Dataset entries:
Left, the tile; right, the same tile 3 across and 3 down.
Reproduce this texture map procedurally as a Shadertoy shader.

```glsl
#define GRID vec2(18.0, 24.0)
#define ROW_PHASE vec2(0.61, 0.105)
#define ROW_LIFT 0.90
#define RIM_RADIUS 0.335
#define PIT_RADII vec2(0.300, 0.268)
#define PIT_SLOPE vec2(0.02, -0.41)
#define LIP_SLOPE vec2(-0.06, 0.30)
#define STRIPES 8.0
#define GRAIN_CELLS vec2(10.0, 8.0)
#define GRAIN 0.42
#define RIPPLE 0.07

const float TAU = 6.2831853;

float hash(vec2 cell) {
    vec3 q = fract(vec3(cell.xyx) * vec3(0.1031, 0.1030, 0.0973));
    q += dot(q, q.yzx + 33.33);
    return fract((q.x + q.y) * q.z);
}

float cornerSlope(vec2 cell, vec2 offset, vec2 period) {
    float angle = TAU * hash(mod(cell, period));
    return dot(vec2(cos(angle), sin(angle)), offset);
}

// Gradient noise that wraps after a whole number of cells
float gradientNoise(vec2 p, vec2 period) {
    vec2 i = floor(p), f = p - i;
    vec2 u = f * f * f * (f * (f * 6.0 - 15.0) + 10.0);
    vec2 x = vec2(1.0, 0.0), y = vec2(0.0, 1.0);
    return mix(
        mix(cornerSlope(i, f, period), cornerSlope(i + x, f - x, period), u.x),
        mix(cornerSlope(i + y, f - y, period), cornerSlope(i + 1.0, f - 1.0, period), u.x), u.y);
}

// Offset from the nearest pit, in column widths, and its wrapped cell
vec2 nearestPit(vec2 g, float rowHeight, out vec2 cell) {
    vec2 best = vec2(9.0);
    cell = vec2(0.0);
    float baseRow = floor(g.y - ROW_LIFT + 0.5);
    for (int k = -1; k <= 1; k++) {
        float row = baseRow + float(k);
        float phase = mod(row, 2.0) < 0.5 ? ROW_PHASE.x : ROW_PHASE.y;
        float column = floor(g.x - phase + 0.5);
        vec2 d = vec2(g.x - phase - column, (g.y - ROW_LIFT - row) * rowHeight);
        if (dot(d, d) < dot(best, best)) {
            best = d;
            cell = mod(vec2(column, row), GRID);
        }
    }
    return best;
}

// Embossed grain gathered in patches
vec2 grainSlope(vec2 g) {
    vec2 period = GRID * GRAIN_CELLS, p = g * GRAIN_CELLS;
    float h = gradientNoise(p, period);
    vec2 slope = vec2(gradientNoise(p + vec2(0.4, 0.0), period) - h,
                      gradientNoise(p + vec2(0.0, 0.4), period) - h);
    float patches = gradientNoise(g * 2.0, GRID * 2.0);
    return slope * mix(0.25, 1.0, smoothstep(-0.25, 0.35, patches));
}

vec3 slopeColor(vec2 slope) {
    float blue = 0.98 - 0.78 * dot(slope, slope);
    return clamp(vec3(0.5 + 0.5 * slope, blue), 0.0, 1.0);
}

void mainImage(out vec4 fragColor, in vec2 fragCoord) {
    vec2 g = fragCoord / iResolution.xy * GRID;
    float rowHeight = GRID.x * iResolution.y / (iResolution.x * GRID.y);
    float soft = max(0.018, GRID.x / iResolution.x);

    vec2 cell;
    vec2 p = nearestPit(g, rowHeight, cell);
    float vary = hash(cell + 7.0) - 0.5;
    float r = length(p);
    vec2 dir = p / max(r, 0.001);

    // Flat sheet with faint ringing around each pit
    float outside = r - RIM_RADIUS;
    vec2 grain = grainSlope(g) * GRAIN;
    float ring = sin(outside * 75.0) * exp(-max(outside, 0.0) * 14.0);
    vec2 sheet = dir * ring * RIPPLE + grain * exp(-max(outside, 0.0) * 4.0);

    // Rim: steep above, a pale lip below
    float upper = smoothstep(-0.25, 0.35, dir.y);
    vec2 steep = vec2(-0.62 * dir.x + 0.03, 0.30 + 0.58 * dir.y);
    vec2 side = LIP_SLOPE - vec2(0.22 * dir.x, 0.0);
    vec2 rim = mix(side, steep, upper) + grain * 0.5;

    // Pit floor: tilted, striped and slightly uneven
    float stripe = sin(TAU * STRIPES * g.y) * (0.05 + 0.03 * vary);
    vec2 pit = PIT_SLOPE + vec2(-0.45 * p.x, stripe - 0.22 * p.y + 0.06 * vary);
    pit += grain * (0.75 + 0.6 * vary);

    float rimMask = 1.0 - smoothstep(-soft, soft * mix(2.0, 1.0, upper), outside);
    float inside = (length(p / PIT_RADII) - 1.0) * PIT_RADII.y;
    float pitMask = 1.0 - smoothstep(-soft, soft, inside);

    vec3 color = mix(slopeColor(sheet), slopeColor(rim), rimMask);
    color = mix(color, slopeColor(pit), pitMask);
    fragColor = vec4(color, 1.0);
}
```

_What is needed_: Copy out each line carrying the string "GRID" from the data.

_Result of this task_:
#define GRID vec2(18.0, 24.0)
            cell = mod(vec2(column, row), GRID);
    vec2 period = GRID * GRAIN_CELLS, p = g * GRAIN_CELLS;
    float patches = gradientNoise(g * 2.0, GRID * 2.0);
    vec2 g = fragCoord / iResolution.xy * GRID;
    float rowHeight = GRID.x * iResolution.y / (iResolution.x * GRID.y);
    float soft = max(0.018, GRID.x / iResolution.x);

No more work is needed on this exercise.